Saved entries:

◇ ◇ ◇ ◇ ◇

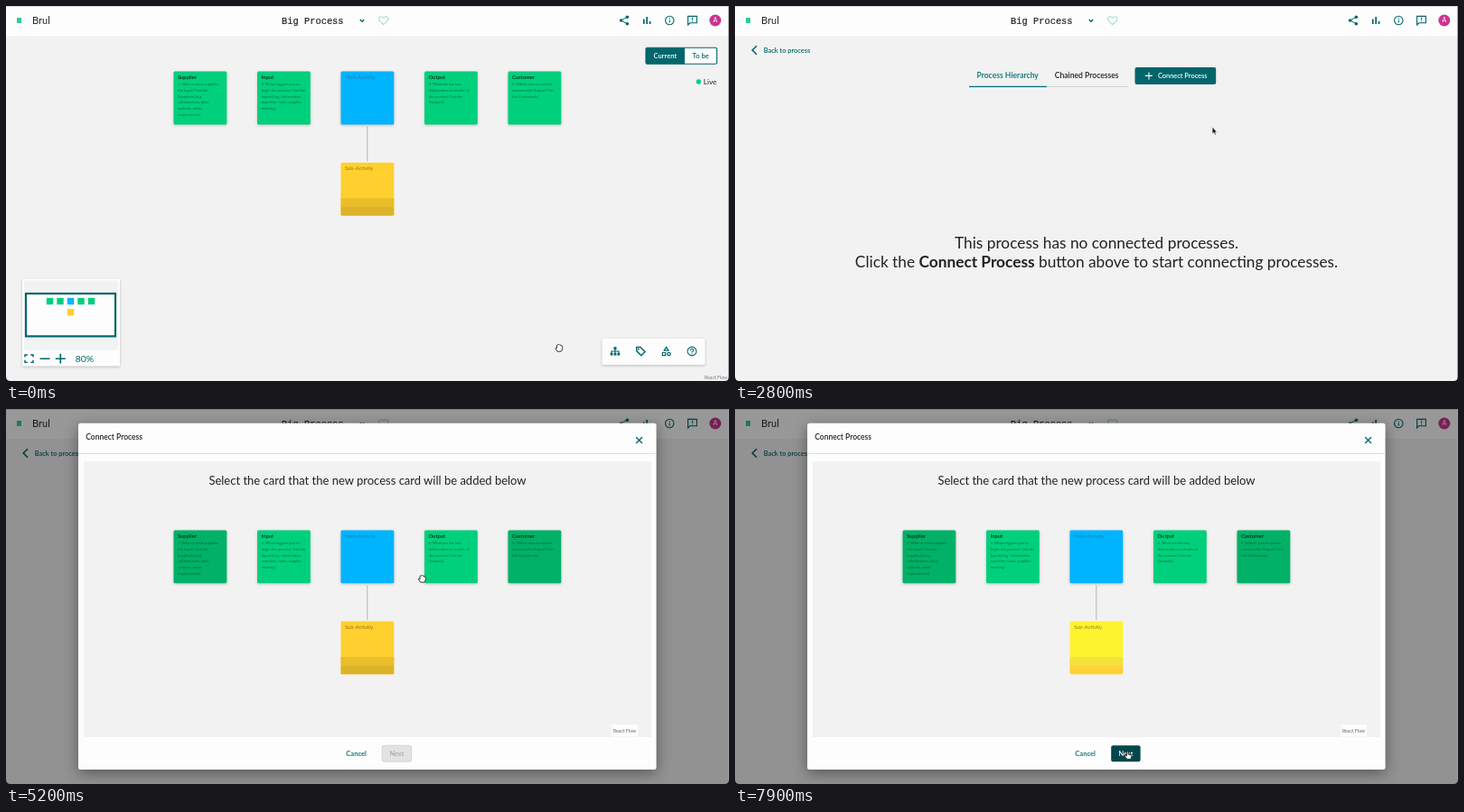
An HTML page that plays this animation: 800 by 416 pixels, repeating every 8000 ms.

```html
<!DOCTYPE html>
<html>
<head>
<meta charset="utf-8">
<style>
html, body { margin: 0; width: 100%; height: 100%; overflow: hidden; background: #f2f2f2; }
svg { display: block; width: 800px; height: 416px; font-family: Lato, "Open Sans", sans-serif; }
.line { fill: none; stroke: #00666a; stroke-width: 1.4; }
.soft { filter: drop-shadow(0 1px 1.5px rgba(0,0,0,.22)); }
.lift { filter: drop-shadow(0 1px 2px rgba(0,0,0,.6)); }
.deep { filter: drop-shadow(0 4px 8px rgba(0,0,0,.4)); }
</style>
</head>
<body>
<svg id="stage" viewBox="0 0 800 416"></svg>
<script>
const TEAL = '#00666a', DARK = '#00474b', GREEN = '#00d07c', DIM = '#00b167',
      BLUE = '#00b4ff', YELLOW = '#ffd02e', INK = '#222', PANE = '#f2f2f2', WHITE = '#fdfdfd';
const CARD = 58.8;

const rect = (x, y, w, h, fill, extra = '') =>
  `<rect x="${x}" y="${y}" width="${w}" height="${h}" fill="${fill}" ${extra}/>`;
const text = (x, y, size, str, fill = INK, extra = '') =>
  `<text x="${x}" y="${y}" font-size="${size}" fill="${fill}" ${extra}>${str}</text>`;
const line = (d, extra = '') => `<path class="line" d="${d}" ${extra}/>`;
const dot = (x, y, r, fill) => `<circle cx="${x}" cy="${y}" r="${r}" fill="${fill}"/>`;
const at = (x, y, body) => `<g transform="translate(${x} ${y})">${body}</g>`;
const group = (id, body) => `<g id="${id}">${body}</g>`;
const BOLD = 'font-weight="700"', SEMI = 'font-weight="600"', MID = 'text-anchor="middle"';

const steps = [
  ['Supplier', '1. Who or what supplies|the Input? List the|Supplier(s) (e.g.|collaborators, data,|systems, other,|requirements)'],
  ['Input', '2. What triggers you to|begin the process? List the|Input(s) (eg. information,|materials, tasks, supplier|meeting)'],
  ['Main Activity', ''],
  ['Output', '4. What are the key|deliverables or results of|the process? List the|Output(s)'],
  ['Customer', '5. Which user or system|receives the Output? List|the Customer(s)']
];

function stepCard([title, note], i, y, ends) {
  const x = 185.5 + 92.5 * i, main = i === 2;
  const fill = main ? BLUE : i % 4 ? GREEN : ends;
  const notes = note.split('|').map((s, n) =>
    text(x + 4.5, y + 15.4 + 6.8 * n, 4.2, s, '#003a22', 'opacity=".62"')).join('');
  return rect(x, y, CARD, CARD, fill, 'rx="1.5" class="soft"') +
    text(x + 4.5, y + 8.6, 5.8, title, main ? '#27647f' : '#06291b', main ? 'opacity=".6"' : SEMI) + notes;
}

function subCard(y, id, fill, low, lowest) {
  return group(id, rect(370.5, y, CARD, CARD, fill, 'rx="1.5"') +
    rect(370.5, y + 39.5, CARD, 10, low) + rect(370.5, y + 49.3, CARD, 9.5, lowest, 'rx="1"') +
    text(375, y + 8.6, 5.8, 'Sub-Activity', '#75621c', 'opacity=".8"'));
}

const board = (y, ends) => steps.map((s, i) => stepCard(s, i, y, ends)).join('') +
  line(`M399.8 ${y + 61}V${y + 99.5}`, 'style="stroke:#b4b4b4;stroke-width:1"');

const header = rect(0, 0, 800, 33, WHITE) + rect(0, 0, 800, 1, '#dcdcdc') +
  rect(12, 13, 5, 6, '#35c9a0') + text(29, 19.5, 11, 'Brul') +
  text(305, 19.5, 10.4, 'Big Process', INK, 'font-family="Liberation Mono, monospace" stroke="#222" stroke-width=".2"') +
  line('M391.8 15L394 17.2L396.2 15') +
  line('M417.7 20.5C409 14.5 413.5 9 417.7 13.2C422 9 426.5 14.5 417.7 20.5Z', 'style="stroke:#9edcc6;stroke-width:1.1"') +
  at(684, 16, dot(-3.4, 0, 1.8, TEAL) + dot(3.4, -3.8, 1.8, TEAL) + dot(3.4, 3.8, 1.8, TEAL) +
    line('M3.4 -3.8L-3.4 0L3.4 3.8', 'style="stroke-width:1"')) +
  line('M705.8 20V14.6M709.2 20V12M712.6 20V17', 'style="stroke-width:1.7"') +
  line('M739 16a4.7 4.7 0 1 0 -9.4 0a4.7 4.7 0 1 0 9.4 0M734.3 15.4V18.6M734.3 13.2V14.4', 'style="stroke-width:1.1"') +
  line('M754.6 21V11.4H764.4V18.8H756.8ZM759.5 12.8V15.6M759.5 16.4V17.5', 'style="stroke-width:1.1"') +
  dot(784.8, 16, 6.5, '#c9358f') + text(784.8, 18.4, 6.8, 'A', '#fff', MID);

const minimap = rect(18, 302.5, 108, 97, WHITE, 'class="soft"') + rect(20, 304.5, 104, 77, '#f1f2f2') +
  rect(22, 319, 99, 47.4, WHITE, `stroke="${TEAL}" stroke-width="2.2"`) +
  steps.map((s, i) => rect(44.8 + 11.5 * i, 323.8, 7.4, 7.4, i === 2 ? BLUE : GREEN)).join('') +
  rect(67.8, 336, 7.4, 7.4, YELLOW) +
  line('M21 389.5V387H23.8M27.2 387H30V389.5M30 392.8V395.4H27.2M23.8 395.4H21V392.8') +
  line('M37.5 391.2H48.5M54.8 391.2H65.8M60.3 385.8V396.6', 'style="stroke-width:1.6"') +
  text(76.8, 394.8, 10.4, '80%', TEAL);

const toolbar = rect(659.5, 369, 114, 29, WHITE, 'rx="1.5" class="soft"') +
  group('tool', rect(659.5, 369, 28.7, 29, '#d3e4e2')) +
  at(674, 383, line('M0 -2V2M-4 2V0H4V2', 'style="stroke-width:1.1"') + rect(-1.5, -4.8, 3, 3, TEAL) +
    [-5.3, -1.4, 2.5].map(x => rect(x, 1.8, 2.8, 2.8, TEAL)).join('')) +
  at(702.3, 383, line('M-4.6 -4.6H-.4L4.8 .6L.6 4.8L-4.6 -.4Z') + dot(-2.4, -2.4, 1, TEAL)) +
  at(730.6, 383, line('M0 -4.6L2.4 -.9H-2.4ZM-4.2 1.5H-.9V4.6H-4.2ZM4.6 3a1.7 1.7 0 1 0 -3.4 0a1.7 1.7 0 1 0 3.4 0', 'style="stroke-width:1.2"')) +
  at(759, 383, line('M4.9 0a4.9 4.9 0 1 0 -9.8 0a4.9 4.9 0 1 0 9.8 0M-1.7 -1C-1.7 -3.5 1.8 -3.3 1.7 -1C1.6 .3 0 .2 0 1.6M0 2.4V3.5', 'style="stroke-width:1.1"')) +
  group('tip', rect(645.5, 345, 57, 17, '#222', 'rx="2"') + '<path d="M671 361.5H677L674 364.5Z" fill="#222"/>' +
    text(674, 355.4, 6.4, 'Linked processes', '#fff', `${BOLD} ${MID}`));

const mapPage = board(72.6, GREEN) + subCard(173.8, 'sub', YELLOW, '#e9be2a', '#dcb32a') +
  rect(708, 46.3, 78.6, 18, WHITE, `rx="1.5" stroke="${TEAL}" stroke-width="1.1"`) + rect(708, 46.3, 43, 18, TEAL) +
  text(729.3, 58, 7.6, 'Current', '#fff', `${SEMI} ${MID}`) + text(768.7, 58, 7.6, 'To be', TEAL, `${SEMI} ${MID}`) +
  dot(766.4, 84, 2.7, GREEN) + text(771.8, 86.8, 8.2, 'Live') +
  minimap + toolbar + text(773, 414, 5.2, 'React Flow', '#777');

const linkPage = line('M24 44.3L19.2 49L24 53.8', 'style="stroke-width:1.6"') + text(31.8, 51.7, 7.4, 'Back to process', TEAL, SEMI) +
  text(301.7, 80, 8.6, 'Process Hierarchy', '#007377', `${SEMI} ${MID}`) +
  text(389.2, 80, 8.6, 'Chained Processes', INK, `${SEMI} ${MID}`) +
  rect(345, 89, 89.5, 1, '#cfcfcf') + rect(259, 88.8, 86, 1.3, '#007377') +
  rect(442.5, 68, 89.7, 19, TEAL, 'rx="2" id="connect"') +
  line('M453.8 77.4H461.8M458 73.4V81.4', 'style="stroke:#fff;stroke-width:1.1"') +
  text(468, 80, 7.4, 'Connect Process', '#fff', SEMI) +
  text(400, 269, 17.3, 'This process has no connected processes.', INK, MID) +
  text(400, 290, 17.3, `Click the <tspan ${BOLD}>Connect Process</tspan> button above to start connecting processes.`, INK, MID);

const modal = rect(0, 0, 800, 416, '#000', 'opacity=".4"') +
  rect(80, 15.8, 639.6, 384.2, WHITE, 'rx="2.5" class="deep"') +
  text(88.3, 34, 8.5, 'Connect Process', INK, SEMI) +
  line('M697.2 31.2L704 38M704 31.2L697.2 38', 'style="stroke-width:1.3"') +
  rect(80, 49, 639.6, 1, '#e0e0e0') + rect(86, 58, 628, 306, PANE) +
  text(400, 84.3, 13, 'Select the card that the new process card will be added below', INK, MID) +
  board(134.5, DIM) + subCard(235.5, 'plain', YELLOW, '#e9be2a', '#dcb32a') +
  subCard(235.5, 'picked', '#fdf42f', '#f3e23b', '#ffd23c') +
  rect(670, 350, 29, 13.5, WHITE) + text(672, 358.6, 5.2, 'React Flow', '#666') +
  text(387.6, 384.6, 7.6, 'Cancel', TEAL, `${SEMI} ${MID}`) +
  rect(416.2, 373.2, 32.4, 18, '#e2e2e2', 'rx="2" id="next" stroke-width=".8"') +
  text(432.4, 384.6, 7.4, 'Next', '#a8a8a8', `${SEMI} ${MID} id="nextText"`);

const frame = rect(799, 0, 1, 416, '#a0a0a0') +
  '<path d="M0 411Q0 416 5 416H0ZM800 411Q800 416 795 416H800Z" fill="#111"/>';

const shapes = {
  grab: 'M-2 4.2L-4.2 .7Q-3.7 -.6 -2.4 .6V-2.7Q-1.6 -3.8 -.9 -2.8Q-.1 -4.6 .8 -2.8Q2 -3.6 2.3 -2Q3.8 -2.3 3.7 -.6V1.8L2.4 4.2Z',
  point: 'M-1.6 1V-3.6Q-.7 -5 .1 -3.6V-.9L2.8 -.2Q4 .2 3.8 1.6L3.1 4.4H-1.2L-4 1Q-3.4 -.3 -1.6 1Z',
  arrow: 'M-1.3 -4.3V3.2L.4 1.8L1.7 4.5L2.9 4L1.6 1.4H3.7Z',
  beam: 'M-1.6 -4Q0 -4 0 -3V3Q0 4 -1.6 4M1.6 -4Q0 -4 0 -3M0 3Q0 4 1.6 4'
};

document.getElementById('stage').innerHTML = rect(0, 0, 800, 416, PANE) + header +
  group('mapPage', mapPage) + group('linkPage', linkPage) + group('modal', modal) + frame +
  '<path id="cursor" stroke-linejoin="round"/>';

// time, x, y, and the pointer shape from then on
const path = [
  [0, 612, 379, 'grab'], [500, 612, 379, 'grab'], [1000, 662, 389, 'point'], [1300, 671, 394, 'point'],
  [1600, 671, 394, 'arrow'], [2300, 671, 394, 'arrow'], [2800, 529.5, 138.5, 'arrow'], [3100, 512, 100, 'arrow'],
  [3200, 503, 90, 'point'], [3400, 497, 86, 'point'], [4000, 497, 86, 'point'], [4100, 497, 82, 'beam'],
  [4700, 497, 82, 'beam'], [4900, 484, 112, 'grab'], [5500, 437, 264, 'grab'], [5800, 425, 246, 'grab'],
  [6600, 425, 246, 'grab'], [6900, 424, 262, 'grab'], [7100, 424, 262, 'grab'], [7500, 432, 366, 'arrow'],
  [7700, 435, 384, 'point'], [8000, 435, 384, 'point']
];

const $ = id => document.getElementById(id);
const show = (id, on) => { $(id).style.display = on ? '' : 'none'; };

function draw(t) {
  const i = path.findIndex((k, n) => t >= k[0] && t < path[n + 1][0]);
  const [t0, x0, y0, kind] = path[i], [t1, x1, y1] = path[i + 1];
  const u = (t - t0) / (t1 - t0);
  const cursor = $('cursor'), beam = kind === 'beam';
  cursor.setAttribute('d', shapes[kind]);
  cursor.setAttribute('transform', `translate(${x0 + (x1 - x0) * u} ${y0 + (y1 - y0) * u})`);
  cursor.setAttribute('fill', beam ? 'none' : kind === 'arrow' ? '#111' : '#fff');
  cursor.setAttribute('stroke', kind === 'arrow' ? '#fff' : '#222');
  cursor.setAttribute('stroke-width', kind === 'arrow' ? .5 : .9);

  const picked = t >= 6300, over = t >= 7700;
  show('mapPage', t < 1600);
  show('linkPage', t >= 1600);
  show('modal', t >= 4100);
  show('tool', t >= 1000);
  show('tip', t >= 1100);
  show('plain', !picked);
  show('picked', picked);
  const lifted = t >= 5600 && t < 7300 ? 'lift' : '';
  $('plain').setAttribute('class', lifted);
  $('picked').setAttribute('class', lifted);
  $('connect').setAttribute('fill', t >= 3200 ? DARK : TEAL);
  $('next').setAttribute('fill', over ? DARK : picked ? TEAL : '#e2e2e2');
  $('next').setAttribute('stroke', picked ? 'none' : '#cfcfcf');
  $('nextText').setAttribute('fill', picked ? '#fff' : '#a8a8a8');
}

function tick() {
  draw(Math.floor(performance.now() % 8000 / 100) * 100);
  requestAnimationFrame(tick);
}
tick();
</script>
</body>
</html>
```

◇ ◇ ◇ ◇ ◇

Directions for this task - Lines containing the word "subCard" must be found in the data above and copied.

Your solution -
function subCard(y, id, fill, low, lowest) {
const mapPage = board(72.6, GREEN) + subCard(173.8, 'sub', YELLOW, '#e9be2a', '#dcb32a') +
  board(134.5, DIM) + subCard(235.5, 'plain', YELLOW, '#e9be2a', '#dcb32a') +
  subCard(235.5, 'picked', '#fdf42f', '#f3e23b', '#ffd23c') +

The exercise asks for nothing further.